Caffeine may boost an enzyme in the brain shown to protect against dementia, according to a new study.
But before you start guzzling coffee like there’s no tomorrow, it’s worth bearing a few things in mind.
Firstly, the researchers weren’t investigating the impact of coffee itself on the debilitating disease.
Rather, they were – in their own words – looking to “advance efforts to develop drugs that increase levels of this enzyme in the brain”.
Secondly, there have been plenty of studies investigating the links between coffee and dementia in the past, but the Alzheimer’s Society claims none distinguish between cause and effect. And the NHS called the results of a recent study on the topic “lukewarm at best”.
Finally, Alzheimer’s Research UK told HuffPost UK doses in the experiments are far higher than is safe for a person to consume in a day.
But none of this detracts from the latest study’s consequences for research into the holy grail of modern medicine – a drug to combat Alzheimer’s.
So what does it actually show?
The researchers found that caffeine, along with 23 other compounds, can boost an enzyme that provides two key roles in the brain.
Firstly, NMNAT2 guards neurons from stress and secondly, provides a “chaperone function” to combat mismfolded proteins of tau, which are believed to be a hallmark of Alzheimer’s and a range of other neurodegenerative disorders, including Parkinson’s, Huntingdon’s and ALS.
To identify the key substances that could boost the activity of NMNAT2, scientists screened more than 1,280 compounds, including existing drugs.
When caffeine was administered to mice with lower levels of the enzyme, production of NMNAT2 shot up to normal levels.
Critically, caffeine has also been shown to improve memory function in mice genetically modified to produce lots of misfolded tau proteins.
The study also identified rolipram, a discontinued antidepressant, as a strong boost for the production of the enzyme.
But they weren’t the only important findings.
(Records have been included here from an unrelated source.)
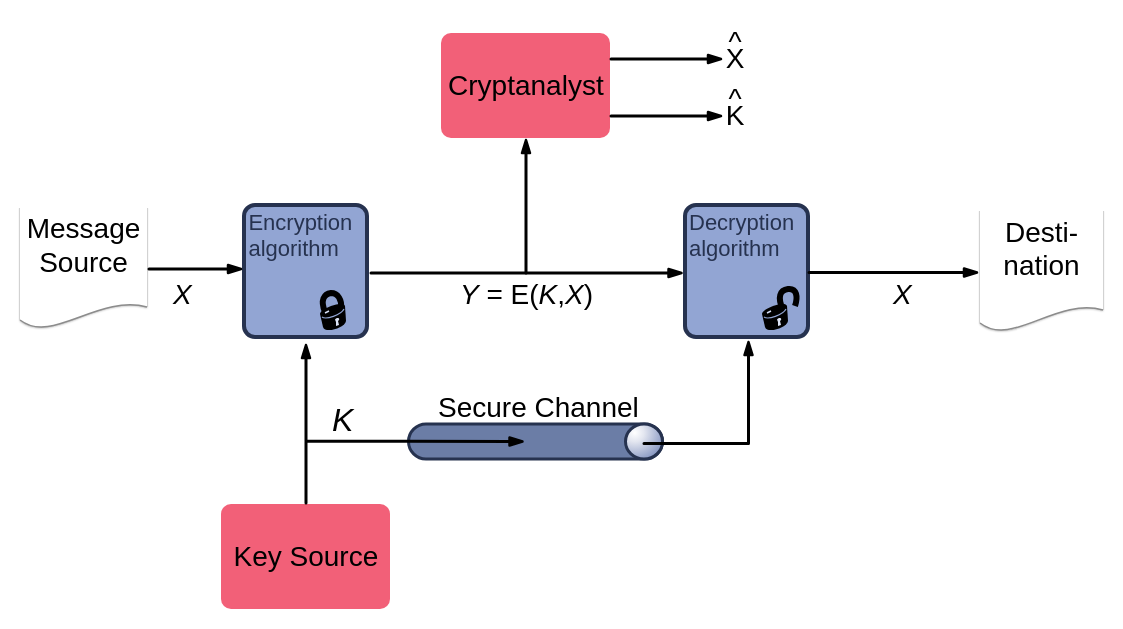
<!DOCTYPE html>
<html lang="en">
<head>
<meta charset="utf-8">
<title>Symmetric encryption model</title>
<style>
:root {
  --ink: #000;
  --paper: #fff;
  --actor: #f26078;
  --algorithm: #92a5d3;
  --channel: #6b7da6;
  --navy: #26324f;
}
* { box-sizing: border-box; margin: 0; }
html, body { width: 1123px; height: 629px; overflow: hidden; background: var(--paper); }
.diagram {
  position: relative;
  width: 1123px;
  height: 629px;
  overflow: hidden;
  color: var(--ink);
  font: 28px/34px "Liberation Sans", Arial, sans-serif;
}
.shapes, .connectors { position: absolute; inset: 0; width: 1123px; height: 629px; }
.node, .label { position: absolute; white-space: nowrap; }
.actor {
  display: flex;
  align-items: center;
  justify-content: center;
  width: 169px;
  height: 105px;
  border-radius: 10px;
  background: var(--actor);
}
.cryptanalyst { left: 441.4px; top: 33px; }
.key-source { left: 221.4px; top: 504px; }
.algorithm {
  top: 203px;
  width: 127px;
  height: 136px;
  padding: 3px 0 0 2px;
  border: 4px solid var(--navy);
  border-radius: 13px;
  background: var(--algorithm);
  color: var(--navy);
  font-size: 22px;
  line-height: 26px;
}
.encryption { left: 242.4px; }
.decryption { left: 683px; }
.document { text-align: center; }
.message { left: 20px; top: 212px; width: 127px; }
.destination { left: 980px; top: 216px; width: 123px; line-height: 33px; }
.variable { font-style: italic; }
.plaintext-in { left: 173px; top: 278px; }
.plaintext-out { left: 893px; top: 278px; }
.ciphertext { left: 460px; top: 278px; }
.key { left: 332px; top: 403px; font-size: 32px; }
.channel-title { left: 438px; top: 391px; }
.estimate { left: 720px; width: 30px; height: 51px; text-align: center; }
.estimate span { position: absolute; left: 0; width: 30px; }
.estimate .hat { top: 0; }
.estimate .symbol { top: 17px; }
.estimate-x { top: 25px; }
.estimate-k { top: 82px; }
</style>
</head>
<body>
<main class="diagram">
  <svg class="shapes" viewBox="0 0 1123 629" aria-hidden="true">
    <defs>
      <radialGradient id="pipe-end" cx=".25" cy=".25" r=".85">
        <stop offset="0" stop-color="#fff"/>
        <stop offset=".3" stop-color="#e3e6f0"/>
        <stop offset="1" stop-color="#8494c0"/>
      </radialGradient>
      <filter id="sheet-shadow" x="-10%" y="-10%" width="120%" height="120%">
        <feDropShadow dx="0" dy="1" stdDeviation="1" flood-color="#000" flood-opacity=".35"/>
      </filter>
    </defs>
    <g class="sheets" fill="none">
      <g filter="url(#sheet-shadow)">
        <path d="M20 207V320C52 345 98 294 147 307V207" fill="#fff"/>
        <path d="M980 210V323C1012 348 1056 297 1103 310V210" fill="#fff"/>
      </g>
      <path d="M19.500 208V320M147.500 208V307M979.500 211V323M1103.500 211V310" stroke="#d2d2d2"/>
      <path d="M20 320C52 345 98 294 147 307M980 323C1012 348 1056 297 1103 310" stroke="#8c8c8c" stroke-width="1.500"/>
      <path d="M16 206H152M976 209H1108" stroke="#fff" stroke-width="4"/>
    </g>
    <g class="secure-pipe" stroke="#26324f" stroke-width="3">
      <rect x="408.500" y="424" width="254" height="35" rx="17.500" fill="#6b7da6"/>
      <ellipse cx="644" cy="441.500" rx="18.500" ry="17.500" fill="url(#pipe-end)"/>
    </g>
  </svg>

  <div class="node actor cryptanalyst">Cryptanalyst</div>
  <div class="node actor key-source">Key Source</div>
  <div class="node algorithm encryption">Encryption<br>algorithm</div>
  <div class="node algorithm decryption">Decryption<br>algorithm</div>
  <div class="node document message">Message<br>Source</div>
  <div class="node document destination">Desti-<br>nation</div>

  <div class="label estimate estimate-x"><span class="hat">^</span><span class="symbol">X</span></div>
  <div class="label estimate estimate-k"><span class="hat">^</span><span class="symbol">K</span></div>
  <div class="label variable plaintext-in">X</div>
  <div class="label ciphertext"><i>Y</i> = E(<i>K</i>,<i>X</i>)</div>
  <div class="label variable plaintext-out">X</div>
  <div class="label variable key">K</div>
  <div class="label channel-title">Secure Channel</div>

  <svg class="connectors" viewBox="0 0 1123 629" aria-hidden="true">
    <defs>
      <path id="arrowhead" d="M-1 0L-14 -4V4Z" stroke="#000" stroke-width="2.500" stroke-linejoin="round"/>
      <g id="lock-body">
        <path d="M320 314C320 308 344 300 345 306L346 321C345 328 325 334 323 327Z"/>
        <path d="M322 317C326 320 341 315 344 309" fill="none" stroke="#92a5d3" stroke-width="1.200"/>
        <path d="M325 313L329 311" stroke="#d5def5" stroke-width="1.500"/>
        <path d="M335 319.500C338 316 341 319 338 321L339 325L336 326L336 322Z" fill="#dce3f5"/>
      </g>
    </defs>
    <g class="lines" fill="none" stroke="#000" stroke-width="3" stroke-linecap="round" stroke-linejoin="round">
      <path d="M611 59H710M611 116H710"/>
      <path d="M149 269H230M371 273H671M809 272.500H966"/>
      <path d="M526 273V152"/>
      <path d="M306 503V356M306 441L512 441.500"/>
      <path d="M644 443.500H748.500V353"/>
    </g>
    <g class="arrowheads">
      <use href="#arrowhead" x="722" y="59"/>
      <use href="#arrowhead" x="722" y="116"/>
      <use href="#arrowhead" x="242" y="269"/>
      <use href="#arrowhead" x="682.500" y="273"/>
      <use href="#arrowhead" x="978" y="272.500"/>
      <use href="#arrowhead" x="523.500" y="441.500"/>
      <use href="#arrowhead" transform="translate(526 139) rotate(-90)"/>
      <use href="#arrowhead" transform="translate(306 344) rotate(-90)"/>
      <use href="#arrowhead" transform="translate(748.500 341) rotate(-90)"/>
    </g>
    <g class="closed-lock">
      <path d="M325 312C320 300 324 294 331 293C338 293 342 300 341 308" fill="none" stroke="#000" stroke-width="6"/>
      <use href="#lock-body"/>
    </g>
    <g class="open-lock">
      <path d="M783 310C777 297 780 290 788 289C797 288 798 297 795 306" fill="none" stroke="#000" stroke-width="6"/>
      <use href="#lock-body" x="442"/>
    </g>
  </svg>
</main>
</body>
</html>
The researchers also found 13 compounds that could lower the production of the enzyme.
Hui-Chen Lu, a professor of biomolecular science at Indiana University’s Bloomington College of Arts and Sciences, led the study.
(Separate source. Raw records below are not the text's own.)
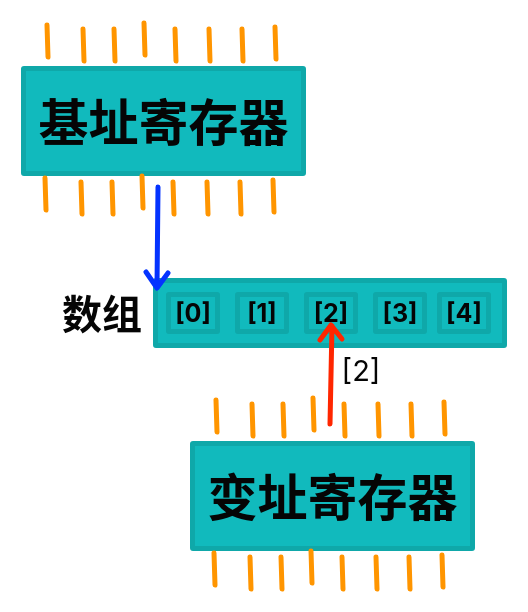
<!DOCTYPE html>
<html lang="zh-CN">
<head>
<meta charset="utf-8">
<title>基址寄存器与变址寄存器</title>
<style>
  :root {
    --paper: #ffffff;
    --ink: #050505;
    --teal: #11babd;
    --teal-edge: #0fa8a9;
    --pin: #ff9500;
    --base-arrow: #0433ff;
    --index-arrow: #ff2600;
  }
  * { box-sizing: border-box; margin: 0; }
  html, body { width: 528px; height: 612px; overflow: hidden; background: var(--paper); }
  .diagram {
    position: relative;
    width: 528px;
    height: 612px;
    overflow: hidden;
    color: var(--ink);
    font-family: Inter, "Noto Sans CJK SC", sans-serif;
  }
  .node {
    position: absolute;
    display: flex;
    align-items: center;
    background: var(--teal);
    border: 5px solid var(--teal-edge);
    border-radius: 3px;
  }
  .register {
    width: 285px;
    height: 110px;
    justify-content: center;
    padding-bottom: 4px;
    font: 700 50px/1 "Noto Sans CJK SC", sans-serif;
    white-space: nowrap;
  }
  .register-base { left: 21px; top: 66px; }
  .register-index { left: 190px; top: 441px; }
  .array {
    left: 153px;
    top: 278px;
    width: 354px;
    height: 70px;
    padding: 0 8px;
    gap: 15px;
    list-style: none;
  }
  .cell {
    flex: none;
    display: flex;
    align-items: center;
    justify-content: center;
    width: 54px;
    height: 42px;
    border: 5px solid var(--teal-edge);
    border-radius: 3px;
    font-size: 25px;
    font-weight: 700;
    line-height: 1;
  }
  .cell:last-child { margin-left: -5px; }
  .label { position: absolute; line-height: 1; white-space: nowrap; }
  .label-array { left: 62px; top: 292px; font: 700 40px/1 "Noto Sans CJK SC", sans-serif; }
  .label-offset { left: 341px; top: 356px; width: 40px; text-align: center; font-size: 29px; }
  .lines { position: absolute; left: 0; top: 0; fill: none; stroke-width: 5; stroke-linecap: round; stroke-linejoin: round; }
  .pins { stroke: var(--pin); }
  .arrow-base { stroke: var(--base-arrow); }
  .arrow-index { stroke: var(--index-arrow); }
</style>
</head>
<body>
<main class="diagram">
  <div class="node register register-base">基址寄存器</div>
  <div class="node register register-index">变址寄存器</div>

  <p class="label label-array">数组</p>
  <ol class="node array">
    <li class="cell">[0]</li>
    <li class="cell">[1]</li>
    <li class="cell">[2]</li>
    <li class="cell">[3]</li>
    <li class="cell">[4]</li>
  </ol>
  <p class="label label-offset">[2]</p>

  <svg class="lines" width="528" height="612" viewBox="0 0 528 612" aria-hidden="true">
    <defs>
      <line id="pin" x1="0" y1="0" x2="1" y2="32"/>
      <g id="pin-row">
        <use href="#pin" x="47" y="25"/>
        <use href="#pin" x="83" y="29"/>
        <use href="#pin" x="114" y="29"/>
        <use href="#pin" x="144" y="23"/>
        <use href="#pin" x="175" y="29"/>
        <use href="#pin" x="209" y="29"/>
        <use href="#pin" x="242" y="29"/>
        <use href="#pin" x="275" y="27"/>
      </g>
    </defs>
    <g class="pins">
      <use href="#pin-row"/>
      <use href="#pin-row" x="-2" y="153"/>
      <use href="#pin-row" x="169" y="375"/>
      <use href="#pin-row" x="167" y="528"/>
    </g>
    <path class="arrow-base" d="M158 187L157 287M146 272L157 288L168 273"/>
    <path class="arrow-index" d="M330 424L332 326M320 340L331 325L342 339"/>
  </svg>
</main>
</body>
</html>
She in a statement: “Increasing our knowledge about the pathways in the brain that appear to naturally cause the decline of this necessary protein is equally as important as identifying compounds that could play a role in future treatment of these debilitating mental disorders.”
It’s important research, but if you’re looking to stave off Alzheimer’s now, it’s worth heeding the NHS’s advice.
“As the exact cause of dementia and in particular Alzheimer’s disease is not known, there is no clear way to prevent the condition. There are things you can do that may reduce your risk, such as stopping smoking and reducing alcohol intake, eating a healthy, balanced diet, and staying physically fit and mentally active.”
Dr David Reynold, chief scientific officer at Alzheimer’s Research UK said:
“When searching for potential new treatments for a condition, screening libraries of existing drugs can be a valuable approach to take. In this new study, the researchers have identified a number of drugs that are able to boost the levels of a protein indicated to be important for nerve cell health, however it is too early to say whether any of these drugs could hold potential as new dementia treatments.
“The researchers identified caffeine as having a positive effect in their study, but the doses they used in their experiments were far higher than is safe for a person to consume in a day. The study does not indicate that the everyday drinking of coffee will provide benefits for people living with dementia. Future studies will need to scrutinise exactly how these drugs are working, as this may reveal new ways to try to tackle the diseases that cause dementia.”